THE TASK: Every line below that contains the word "font" must be copied.

EXTRACTED DATA:

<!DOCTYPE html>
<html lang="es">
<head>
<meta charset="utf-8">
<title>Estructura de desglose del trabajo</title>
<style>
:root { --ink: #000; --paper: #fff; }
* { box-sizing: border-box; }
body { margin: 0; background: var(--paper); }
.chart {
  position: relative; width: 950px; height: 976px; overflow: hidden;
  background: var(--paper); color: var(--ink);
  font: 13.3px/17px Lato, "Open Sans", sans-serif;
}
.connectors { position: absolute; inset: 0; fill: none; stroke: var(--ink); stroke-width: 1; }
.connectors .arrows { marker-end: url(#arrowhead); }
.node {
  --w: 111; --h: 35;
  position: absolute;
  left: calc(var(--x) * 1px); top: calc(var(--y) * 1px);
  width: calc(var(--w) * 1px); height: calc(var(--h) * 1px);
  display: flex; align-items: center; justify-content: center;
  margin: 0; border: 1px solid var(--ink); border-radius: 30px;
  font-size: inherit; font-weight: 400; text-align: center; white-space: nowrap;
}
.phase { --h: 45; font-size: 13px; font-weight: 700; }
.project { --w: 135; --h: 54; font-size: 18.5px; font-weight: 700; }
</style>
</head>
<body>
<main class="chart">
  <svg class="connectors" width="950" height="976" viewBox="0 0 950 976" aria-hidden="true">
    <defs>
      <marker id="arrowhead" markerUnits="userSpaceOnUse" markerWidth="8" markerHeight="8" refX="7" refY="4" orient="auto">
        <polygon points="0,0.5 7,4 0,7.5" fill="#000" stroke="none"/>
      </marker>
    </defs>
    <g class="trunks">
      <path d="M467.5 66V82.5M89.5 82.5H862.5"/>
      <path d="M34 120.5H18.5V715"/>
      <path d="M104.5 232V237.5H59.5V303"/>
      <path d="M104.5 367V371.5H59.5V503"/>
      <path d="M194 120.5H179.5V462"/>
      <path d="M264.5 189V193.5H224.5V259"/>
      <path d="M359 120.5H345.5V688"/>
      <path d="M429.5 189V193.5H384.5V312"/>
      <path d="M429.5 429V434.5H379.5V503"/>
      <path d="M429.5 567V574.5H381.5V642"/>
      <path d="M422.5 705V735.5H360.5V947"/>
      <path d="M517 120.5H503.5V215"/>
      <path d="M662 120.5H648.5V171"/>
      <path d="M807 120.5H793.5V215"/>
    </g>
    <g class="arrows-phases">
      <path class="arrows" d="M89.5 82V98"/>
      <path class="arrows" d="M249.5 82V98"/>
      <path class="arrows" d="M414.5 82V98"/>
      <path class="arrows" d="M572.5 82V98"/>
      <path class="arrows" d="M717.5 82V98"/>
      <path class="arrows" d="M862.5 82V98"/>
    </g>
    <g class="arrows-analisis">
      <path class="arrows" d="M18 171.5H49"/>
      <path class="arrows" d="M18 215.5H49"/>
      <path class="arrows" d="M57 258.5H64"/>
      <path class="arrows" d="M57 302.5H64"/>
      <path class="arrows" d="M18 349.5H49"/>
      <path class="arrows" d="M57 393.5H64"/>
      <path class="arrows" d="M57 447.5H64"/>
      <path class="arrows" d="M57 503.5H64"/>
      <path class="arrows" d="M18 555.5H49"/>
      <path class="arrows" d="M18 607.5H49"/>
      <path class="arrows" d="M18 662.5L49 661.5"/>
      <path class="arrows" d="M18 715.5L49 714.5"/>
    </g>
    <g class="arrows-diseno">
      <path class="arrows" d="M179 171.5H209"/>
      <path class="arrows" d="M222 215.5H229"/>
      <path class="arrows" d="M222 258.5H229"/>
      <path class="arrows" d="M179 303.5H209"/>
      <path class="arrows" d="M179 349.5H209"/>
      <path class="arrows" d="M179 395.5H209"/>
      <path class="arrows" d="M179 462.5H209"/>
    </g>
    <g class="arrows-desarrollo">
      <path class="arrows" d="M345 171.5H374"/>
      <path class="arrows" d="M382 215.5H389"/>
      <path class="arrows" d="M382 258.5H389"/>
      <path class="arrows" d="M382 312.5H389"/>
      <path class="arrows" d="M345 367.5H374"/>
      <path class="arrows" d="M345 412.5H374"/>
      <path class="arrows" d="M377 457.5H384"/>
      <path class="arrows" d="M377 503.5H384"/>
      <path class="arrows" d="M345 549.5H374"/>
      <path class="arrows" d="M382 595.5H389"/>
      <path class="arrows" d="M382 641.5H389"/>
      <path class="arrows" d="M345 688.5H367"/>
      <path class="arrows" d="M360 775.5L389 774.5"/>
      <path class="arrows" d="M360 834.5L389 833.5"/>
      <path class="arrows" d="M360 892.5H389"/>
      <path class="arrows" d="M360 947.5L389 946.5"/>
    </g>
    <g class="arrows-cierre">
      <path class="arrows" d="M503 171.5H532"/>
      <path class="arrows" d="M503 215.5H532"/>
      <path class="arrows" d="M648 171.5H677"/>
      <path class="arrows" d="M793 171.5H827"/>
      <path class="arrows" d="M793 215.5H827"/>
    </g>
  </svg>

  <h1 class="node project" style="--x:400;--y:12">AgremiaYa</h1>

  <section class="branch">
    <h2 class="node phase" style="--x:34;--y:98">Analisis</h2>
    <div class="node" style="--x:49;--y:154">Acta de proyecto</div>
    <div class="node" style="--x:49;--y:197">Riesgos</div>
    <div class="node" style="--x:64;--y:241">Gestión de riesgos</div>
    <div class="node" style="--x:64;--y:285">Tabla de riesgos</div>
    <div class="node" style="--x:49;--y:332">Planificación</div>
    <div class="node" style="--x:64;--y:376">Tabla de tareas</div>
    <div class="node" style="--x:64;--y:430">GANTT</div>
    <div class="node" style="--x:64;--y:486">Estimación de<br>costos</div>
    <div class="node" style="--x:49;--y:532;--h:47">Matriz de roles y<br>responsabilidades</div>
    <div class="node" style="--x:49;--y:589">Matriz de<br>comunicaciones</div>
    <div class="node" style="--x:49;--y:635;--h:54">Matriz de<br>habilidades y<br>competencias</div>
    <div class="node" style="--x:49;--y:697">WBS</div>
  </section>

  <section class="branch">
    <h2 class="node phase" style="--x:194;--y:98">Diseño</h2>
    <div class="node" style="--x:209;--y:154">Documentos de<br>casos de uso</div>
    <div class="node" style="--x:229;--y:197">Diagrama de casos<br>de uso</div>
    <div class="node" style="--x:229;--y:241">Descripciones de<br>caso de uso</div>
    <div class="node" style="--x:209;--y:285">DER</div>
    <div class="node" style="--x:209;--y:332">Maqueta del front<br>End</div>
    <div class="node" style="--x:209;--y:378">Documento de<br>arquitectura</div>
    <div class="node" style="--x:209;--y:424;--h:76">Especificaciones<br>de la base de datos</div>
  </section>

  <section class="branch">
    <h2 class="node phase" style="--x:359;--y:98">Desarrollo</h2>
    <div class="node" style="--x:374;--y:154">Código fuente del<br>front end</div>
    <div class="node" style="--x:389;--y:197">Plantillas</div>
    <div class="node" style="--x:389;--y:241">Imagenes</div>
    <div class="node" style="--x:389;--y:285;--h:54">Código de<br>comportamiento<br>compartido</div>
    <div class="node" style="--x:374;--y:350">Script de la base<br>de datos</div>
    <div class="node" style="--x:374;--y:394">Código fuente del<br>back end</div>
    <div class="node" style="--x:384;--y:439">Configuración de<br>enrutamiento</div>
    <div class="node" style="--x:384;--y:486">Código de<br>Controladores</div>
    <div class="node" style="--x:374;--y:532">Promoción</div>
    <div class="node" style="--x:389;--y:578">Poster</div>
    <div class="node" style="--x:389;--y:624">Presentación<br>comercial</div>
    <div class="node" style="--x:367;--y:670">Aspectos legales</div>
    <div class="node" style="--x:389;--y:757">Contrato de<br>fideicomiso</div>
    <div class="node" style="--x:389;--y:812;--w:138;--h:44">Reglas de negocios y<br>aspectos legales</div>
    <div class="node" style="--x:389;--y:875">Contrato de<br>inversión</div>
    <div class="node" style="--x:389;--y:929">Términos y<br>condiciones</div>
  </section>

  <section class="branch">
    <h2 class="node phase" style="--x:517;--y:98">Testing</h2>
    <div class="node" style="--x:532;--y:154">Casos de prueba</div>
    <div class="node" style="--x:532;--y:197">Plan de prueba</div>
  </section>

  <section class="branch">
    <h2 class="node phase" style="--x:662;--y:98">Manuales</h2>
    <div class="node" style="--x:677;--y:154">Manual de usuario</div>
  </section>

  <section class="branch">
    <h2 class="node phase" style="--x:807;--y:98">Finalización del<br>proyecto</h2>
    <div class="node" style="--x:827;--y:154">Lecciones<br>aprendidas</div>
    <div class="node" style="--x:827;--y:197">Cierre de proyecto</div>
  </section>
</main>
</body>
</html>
* * *
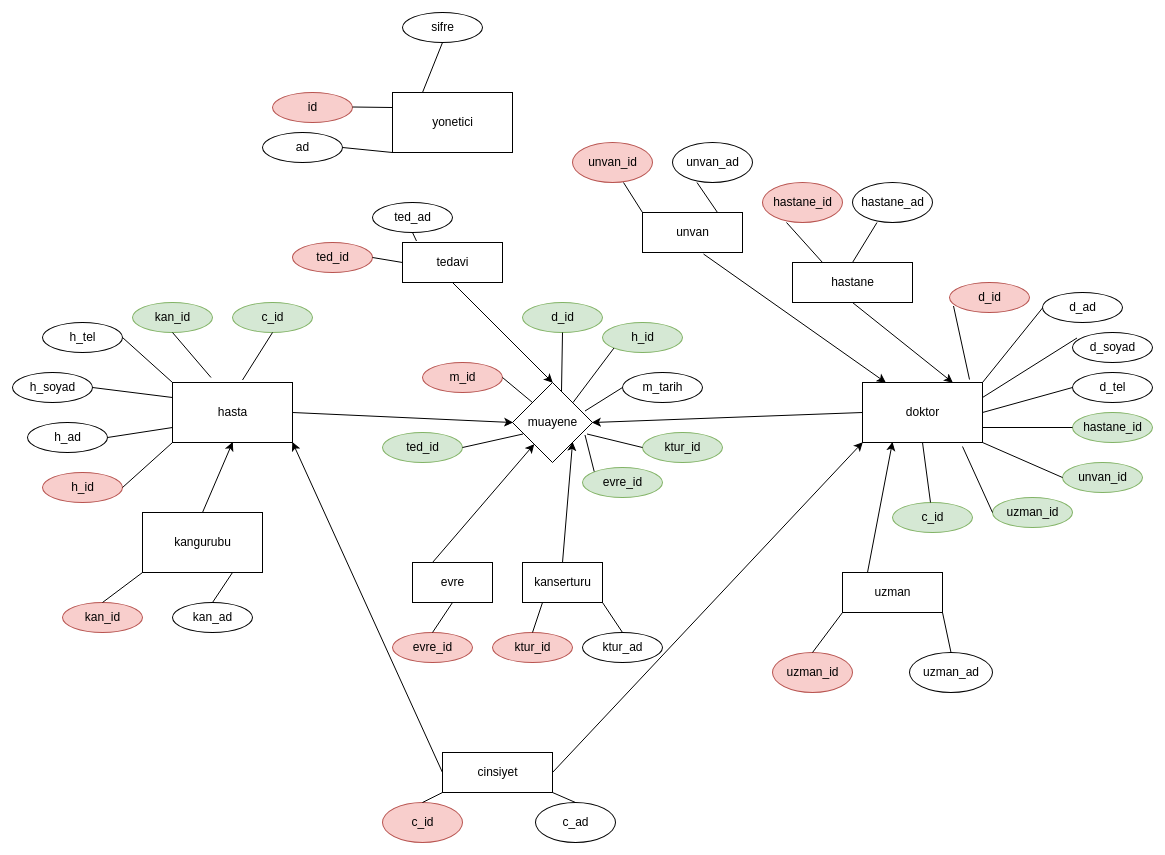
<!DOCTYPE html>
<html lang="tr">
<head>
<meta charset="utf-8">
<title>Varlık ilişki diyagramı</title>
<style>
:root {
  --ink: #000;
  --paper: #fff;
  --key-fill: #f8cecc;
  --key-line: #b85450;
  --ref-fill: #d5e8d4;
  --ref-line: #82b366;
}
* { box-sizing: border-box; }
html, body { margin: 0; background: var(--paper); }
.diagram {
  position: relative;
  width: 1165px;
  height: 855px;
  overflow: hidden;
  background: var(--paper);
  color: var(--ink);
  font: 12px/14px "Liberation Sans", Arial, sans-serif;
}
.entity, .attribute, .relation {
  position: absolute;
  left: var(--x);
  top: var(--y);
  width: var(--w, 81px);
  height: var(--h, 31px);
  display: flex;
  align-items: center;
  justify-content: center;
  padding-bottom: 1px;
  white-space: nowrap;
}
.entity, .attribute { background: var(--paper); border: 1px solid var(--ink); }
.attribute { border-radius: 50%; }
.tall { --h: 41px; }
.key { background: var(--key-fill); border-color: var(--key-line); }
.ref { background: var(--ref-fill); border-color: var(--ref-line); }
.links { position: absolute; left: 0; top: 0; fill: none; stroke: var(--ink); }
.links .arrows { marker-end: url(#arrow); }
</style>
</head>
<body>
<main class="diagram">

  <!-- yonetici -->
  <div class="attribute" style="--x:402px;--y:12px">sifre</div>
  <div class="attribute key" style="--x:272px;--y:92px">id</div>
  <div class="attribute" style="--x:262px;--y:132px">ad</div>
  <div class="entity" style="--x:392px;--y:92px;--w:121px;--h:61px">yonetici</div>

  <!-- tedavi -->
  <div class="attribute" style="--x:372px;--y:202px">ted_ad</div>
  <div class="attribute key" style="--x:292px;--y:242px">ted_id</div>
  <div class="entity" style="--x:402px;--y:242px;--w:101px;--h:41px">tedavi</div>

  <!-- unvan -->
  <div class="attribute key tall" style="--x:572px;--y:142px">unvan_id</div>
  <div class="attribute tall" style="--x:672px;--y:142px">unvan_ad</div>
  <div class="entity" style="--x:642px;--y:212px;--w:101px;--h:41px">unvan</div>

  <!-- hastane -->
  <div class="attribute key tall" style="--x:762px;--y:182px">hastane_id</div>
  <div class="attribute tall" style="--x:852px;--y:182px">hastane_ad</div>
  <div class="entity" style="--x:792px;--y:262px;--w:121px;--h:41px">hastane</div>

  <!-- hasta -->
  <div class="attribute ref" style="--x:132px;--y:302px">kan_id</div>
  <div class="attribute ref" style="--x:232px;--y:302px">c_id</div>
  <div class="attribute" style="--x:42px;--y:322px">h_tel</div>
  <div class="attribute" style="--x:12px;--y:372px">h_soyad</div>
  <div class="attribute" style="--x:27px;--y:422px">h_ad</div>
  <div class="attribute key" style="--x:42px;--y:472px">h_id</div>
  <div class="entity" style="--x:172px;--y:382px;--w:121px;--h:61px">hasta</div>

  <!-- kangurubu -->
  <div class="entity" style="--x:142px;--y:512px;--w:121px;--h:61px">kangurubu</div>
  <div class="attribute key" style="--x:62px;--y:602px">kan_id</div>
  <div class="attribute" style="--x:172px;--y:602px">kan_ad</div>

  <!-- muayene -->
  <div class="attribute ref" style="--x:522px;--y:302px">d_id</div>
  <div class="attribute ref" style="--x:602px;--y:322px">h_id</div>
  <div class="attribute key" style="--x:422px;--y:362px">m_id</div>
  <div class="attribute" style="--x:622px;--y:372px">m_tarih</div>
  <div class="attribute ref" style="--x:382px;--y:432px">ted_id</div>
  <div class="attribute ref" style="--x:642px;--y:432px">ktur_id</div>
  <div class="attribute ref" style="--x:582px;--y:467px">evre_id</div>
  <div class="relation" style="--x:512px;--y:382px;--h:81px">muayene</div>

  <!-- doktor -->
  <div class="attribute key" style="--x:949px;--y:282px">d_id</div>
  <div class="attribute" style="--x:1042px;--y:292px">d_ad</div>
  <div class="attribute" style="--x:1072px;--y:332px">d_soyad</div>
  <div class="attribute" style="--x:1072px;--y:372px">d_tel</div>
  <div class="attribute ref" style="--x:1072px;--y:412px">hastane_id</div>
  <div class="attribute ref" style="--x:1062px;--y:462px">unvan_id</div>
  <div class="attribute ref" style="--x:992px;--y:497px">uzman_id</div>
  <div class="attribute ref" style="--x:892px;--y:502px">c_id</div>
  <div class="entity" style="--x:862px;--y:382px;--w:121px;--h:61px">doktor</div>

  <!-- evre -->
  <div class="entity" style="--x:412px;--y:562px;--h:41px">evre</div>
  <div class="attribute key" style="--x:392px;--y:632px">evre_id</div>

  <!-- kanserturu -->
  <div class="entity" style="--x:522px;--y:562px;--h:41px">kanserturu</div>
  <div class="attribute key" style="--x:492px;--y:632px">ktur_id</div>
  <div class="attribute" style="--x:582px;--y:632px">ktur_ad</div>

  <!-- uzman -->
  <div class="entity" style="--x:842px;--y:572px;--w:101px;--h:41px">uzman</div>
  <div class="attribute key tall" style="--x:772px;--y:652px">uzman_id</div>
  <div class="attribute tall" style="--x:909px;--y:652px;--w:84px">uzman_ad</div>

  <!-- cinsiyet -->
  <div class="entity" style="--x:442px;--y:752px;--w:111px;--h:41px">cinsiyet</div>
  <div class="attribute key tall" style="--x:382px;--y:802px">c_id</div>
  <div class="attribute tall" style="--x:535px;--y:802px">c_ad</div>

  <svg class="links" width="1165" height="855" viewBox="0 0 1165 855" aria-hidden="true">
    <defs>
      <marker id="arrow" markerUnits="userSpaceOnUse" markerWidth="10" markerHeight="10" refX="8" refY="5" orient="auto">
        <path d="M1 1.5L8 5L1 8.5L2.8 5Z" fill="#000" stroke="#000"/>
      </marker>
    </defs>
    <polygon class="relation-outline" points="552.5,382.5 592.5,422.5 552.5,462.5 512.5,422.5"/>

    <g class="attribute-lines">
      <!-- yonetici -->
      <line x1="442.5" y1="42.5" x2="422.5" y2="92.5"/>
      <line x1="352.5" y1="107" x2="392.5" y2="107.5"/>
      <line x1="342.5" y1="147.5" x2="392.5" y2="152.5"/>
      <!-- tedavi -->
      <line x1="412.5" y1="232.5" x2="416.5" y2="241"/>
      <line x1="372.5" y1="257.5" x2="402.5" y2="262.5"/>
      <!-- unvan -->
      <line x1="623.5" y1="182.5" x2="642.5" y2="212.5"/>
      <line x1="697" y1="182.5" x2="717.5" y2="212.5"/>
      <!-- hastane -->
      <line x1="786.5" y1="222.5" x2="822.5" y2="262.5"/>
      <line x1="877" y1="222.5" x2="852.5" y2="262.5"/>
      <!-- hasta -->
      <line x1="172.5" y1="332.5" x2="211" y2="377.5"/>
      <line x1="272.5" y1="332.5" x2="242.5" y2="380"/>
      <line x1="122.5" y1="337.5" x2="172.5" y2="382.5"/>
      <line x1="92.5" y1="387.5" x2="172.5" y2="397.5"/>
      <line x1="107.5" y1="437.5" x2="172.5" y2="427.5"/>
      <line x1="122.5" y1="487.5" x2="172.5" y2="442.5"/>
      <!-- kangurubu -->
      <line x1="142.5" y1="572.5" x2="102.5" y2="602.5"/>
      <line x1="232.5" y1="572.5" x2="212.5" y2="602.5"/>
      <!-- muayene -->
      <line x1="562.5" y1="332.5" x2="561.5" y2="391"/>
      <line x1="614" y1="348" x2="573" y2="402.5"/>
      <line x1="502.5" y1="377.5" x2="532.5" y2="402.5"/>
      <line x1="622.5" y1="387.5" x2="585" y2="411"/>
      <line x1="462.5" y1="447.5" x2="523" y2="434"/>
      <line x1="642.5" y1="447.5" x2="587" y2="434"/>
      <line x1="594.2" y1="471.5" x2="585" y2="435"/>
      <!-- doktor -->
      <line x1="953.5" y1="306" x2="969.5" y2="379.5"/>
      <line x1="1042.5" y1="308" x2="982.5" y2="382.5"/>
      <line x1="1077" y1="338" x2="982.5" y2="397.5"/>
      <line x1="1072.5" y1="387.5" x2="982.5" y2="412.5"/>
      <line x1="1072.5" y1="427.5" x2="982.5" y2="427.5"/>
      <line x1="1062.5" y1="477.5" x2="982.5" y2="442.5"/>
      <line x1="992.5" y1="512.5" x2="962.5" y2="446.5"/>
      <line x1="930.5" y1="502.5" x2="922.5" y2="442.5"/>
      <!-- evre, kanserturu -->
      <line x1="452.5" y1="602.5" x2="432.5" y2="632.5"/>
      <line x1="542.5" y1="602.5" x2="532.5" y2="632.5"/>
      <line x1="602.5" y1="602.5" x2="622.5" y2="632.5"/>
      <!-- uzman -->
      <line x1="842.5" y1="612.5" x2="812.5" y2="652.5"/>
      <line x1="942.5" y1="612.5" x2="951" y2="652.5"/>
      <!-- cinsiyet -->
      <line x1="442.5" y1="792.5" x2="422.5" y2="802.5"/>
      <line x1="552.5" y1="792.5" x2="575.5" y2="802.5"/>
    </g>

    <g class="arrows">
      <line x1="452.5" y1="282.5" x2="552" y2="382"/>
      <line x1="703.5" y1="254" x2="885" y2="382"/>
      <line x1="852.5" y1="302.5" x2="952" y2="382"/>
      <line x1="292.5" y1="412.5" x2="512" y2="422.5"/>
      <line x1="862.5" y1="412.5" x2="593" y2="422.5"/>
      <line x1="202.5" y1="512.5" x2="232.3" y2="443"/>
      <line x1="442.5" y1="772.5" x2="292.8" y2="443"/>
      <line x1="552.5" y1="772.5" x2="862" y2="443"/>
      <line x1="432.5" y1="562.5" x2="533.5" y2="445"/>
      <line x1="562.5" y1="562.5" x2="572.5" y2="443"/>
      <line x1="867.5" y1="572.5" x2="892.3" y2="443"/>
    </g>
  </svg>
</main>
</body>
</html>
==
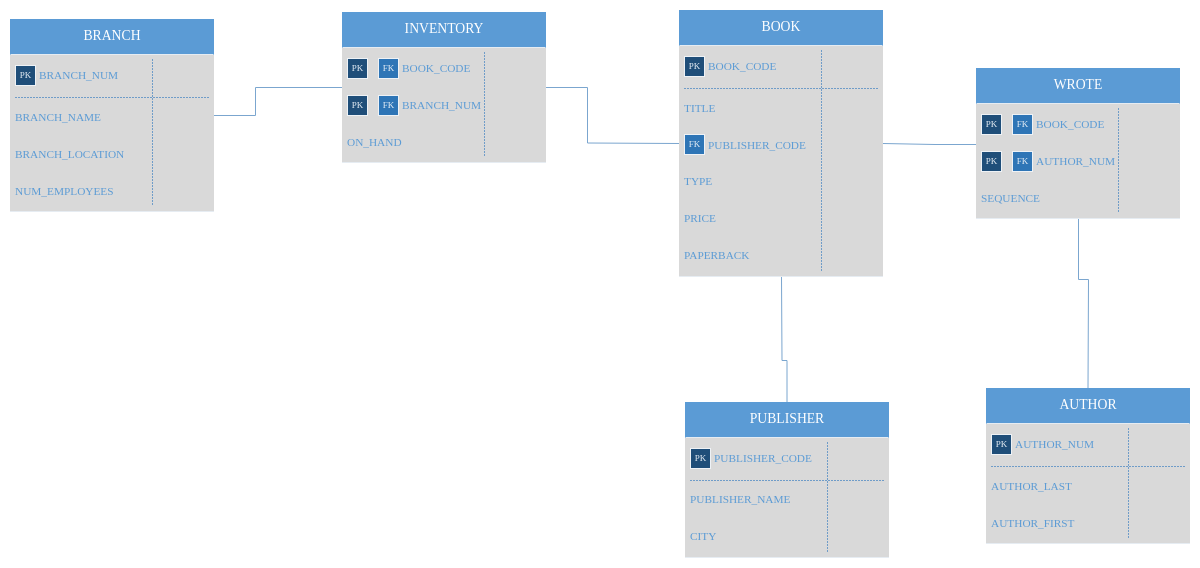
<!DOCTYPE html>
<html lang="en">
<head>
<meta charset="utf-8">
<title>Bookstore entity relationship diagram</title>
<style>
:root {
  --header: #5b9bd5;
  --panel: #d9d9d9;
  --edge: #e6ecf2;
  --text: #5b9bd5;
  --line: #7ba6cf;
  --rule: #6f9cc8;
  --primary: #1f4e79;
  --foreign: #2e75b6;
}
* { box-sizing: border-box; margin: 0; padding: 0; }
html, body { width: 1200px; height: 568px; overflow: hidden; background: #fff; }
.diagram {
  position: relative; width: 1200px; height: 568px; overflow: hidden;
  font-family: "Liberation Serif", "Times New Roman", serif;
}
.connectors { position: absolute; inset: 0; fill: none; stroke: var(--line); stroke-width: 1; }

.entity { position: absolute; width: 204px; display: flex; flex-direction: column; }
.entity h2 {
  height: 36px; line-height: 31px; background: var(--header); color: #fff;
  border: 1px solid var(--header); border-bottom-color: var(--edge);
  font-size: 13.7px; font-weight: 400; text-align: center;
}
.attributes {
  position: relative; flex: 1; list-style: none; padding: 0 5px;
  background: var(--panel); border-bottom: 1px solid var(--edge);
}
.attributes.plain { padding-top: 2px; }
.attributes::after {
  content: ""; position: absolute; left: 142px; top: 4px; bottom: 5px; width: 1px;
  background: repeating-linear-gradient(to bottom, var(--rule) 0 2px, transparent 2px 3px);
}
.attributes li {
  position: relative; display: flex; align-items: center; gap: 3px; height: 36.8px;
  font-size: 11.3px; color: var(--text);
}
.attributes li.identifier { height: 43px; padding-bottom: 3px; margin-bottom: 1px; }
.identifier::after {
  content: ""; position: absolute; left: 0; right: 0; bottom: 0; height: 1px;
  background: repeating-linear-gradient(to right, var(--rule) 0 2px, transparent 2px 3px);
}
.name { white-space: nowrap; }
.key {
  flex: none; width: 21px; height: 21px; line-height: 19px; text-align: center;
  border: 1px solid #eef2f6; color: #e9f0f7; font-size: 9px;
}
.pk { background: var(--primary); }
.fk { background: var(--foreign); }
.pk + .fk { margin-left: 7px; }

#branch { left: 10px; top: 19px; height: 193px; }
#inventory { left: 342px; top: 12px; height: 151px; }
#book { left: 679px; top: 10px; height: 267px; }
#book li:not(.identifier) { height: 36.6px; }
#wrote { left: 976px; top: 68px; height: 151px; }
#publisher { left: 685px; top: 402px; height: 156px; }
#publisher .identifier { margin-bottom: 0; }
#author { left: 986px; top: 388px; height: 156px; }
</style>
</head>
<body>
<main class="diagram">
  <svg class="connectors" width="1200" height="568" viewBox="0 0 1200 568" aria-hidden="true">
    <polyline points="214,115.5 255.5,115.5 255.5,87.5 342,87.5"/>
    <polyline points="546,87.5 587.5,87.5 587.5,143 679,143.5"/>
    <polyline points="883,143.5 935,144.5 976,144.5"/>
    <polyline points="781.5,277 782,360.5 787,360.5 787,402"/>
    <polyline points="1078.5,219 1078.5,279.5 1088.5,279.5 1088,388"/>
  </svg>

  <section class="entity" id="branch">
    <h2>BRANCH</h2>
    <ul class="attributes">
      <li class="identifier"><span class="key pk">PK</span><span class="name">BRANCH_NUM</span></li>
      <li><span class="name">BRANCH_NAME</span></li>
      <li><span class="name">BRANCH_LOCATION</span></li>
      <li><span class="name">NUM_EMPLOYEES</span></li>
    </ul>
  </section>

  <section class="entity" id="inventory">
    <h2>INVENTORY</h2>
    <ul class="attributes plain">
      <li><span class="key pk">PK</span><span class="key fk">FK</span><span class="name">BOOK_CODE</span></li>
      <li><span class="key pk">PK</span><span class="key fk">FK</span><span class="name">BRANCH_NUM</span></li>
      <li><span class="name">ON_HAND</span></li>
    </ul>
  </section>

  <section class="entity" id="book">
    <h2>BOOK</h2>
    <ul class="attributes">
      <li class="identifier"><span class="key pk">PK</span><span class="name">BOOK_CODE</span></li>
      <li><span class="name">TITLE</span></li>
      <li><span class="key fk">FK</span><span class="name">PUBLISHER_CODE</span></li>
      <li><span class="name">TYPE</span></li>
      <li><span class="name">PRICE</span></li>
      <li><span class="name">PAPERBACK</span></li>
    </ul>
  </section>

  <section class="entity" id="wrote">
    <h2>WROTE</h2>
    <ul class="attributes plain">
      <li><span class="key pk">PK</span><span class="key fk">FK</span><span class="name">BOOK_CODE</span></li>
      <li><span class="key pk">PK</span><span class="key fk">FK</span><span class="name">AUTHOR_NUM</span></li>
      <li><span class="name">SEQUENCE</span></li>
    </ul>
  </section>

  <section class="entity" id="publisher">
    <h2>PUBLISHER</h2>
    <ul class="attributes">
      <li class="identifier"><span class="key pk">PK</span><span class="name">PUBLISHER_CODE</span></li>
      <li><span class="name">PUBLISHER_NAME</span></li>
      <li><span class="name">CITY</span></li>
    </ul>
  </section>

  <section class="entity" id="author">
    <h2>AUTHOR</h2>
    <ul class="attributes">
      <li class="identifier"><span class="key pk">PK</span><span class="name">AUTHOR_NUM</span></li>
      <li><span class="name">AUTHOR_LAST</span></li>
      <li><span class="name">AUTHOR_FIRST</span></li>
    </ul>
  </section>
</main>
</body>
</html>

RESPONSE TO THIS TASK:
  font: 13.3px/17px Lato, "Open Sans", sans-serif;
  font-size: inherit; font-weight: 400; text-align: center; white-space: nowrap;
.phase { --h: 45; font-size: 13px; font-weight: 700; }
.project { --w: 135; --h: 54; font-size: 18.5px; font-weight: 700; }
  font: 12px/14px "Liberation Sans", Arial, sans-serif;
  font-family: "Liberation Serif", "Times New Roman", serif;
  font-size: 13.7px; font-weight: 400; text-align: center;
  font-size: 11.3px; color: var(--text);
  border: 1px solid #eef2f6; color: #e9f0f7; font-size: 9px;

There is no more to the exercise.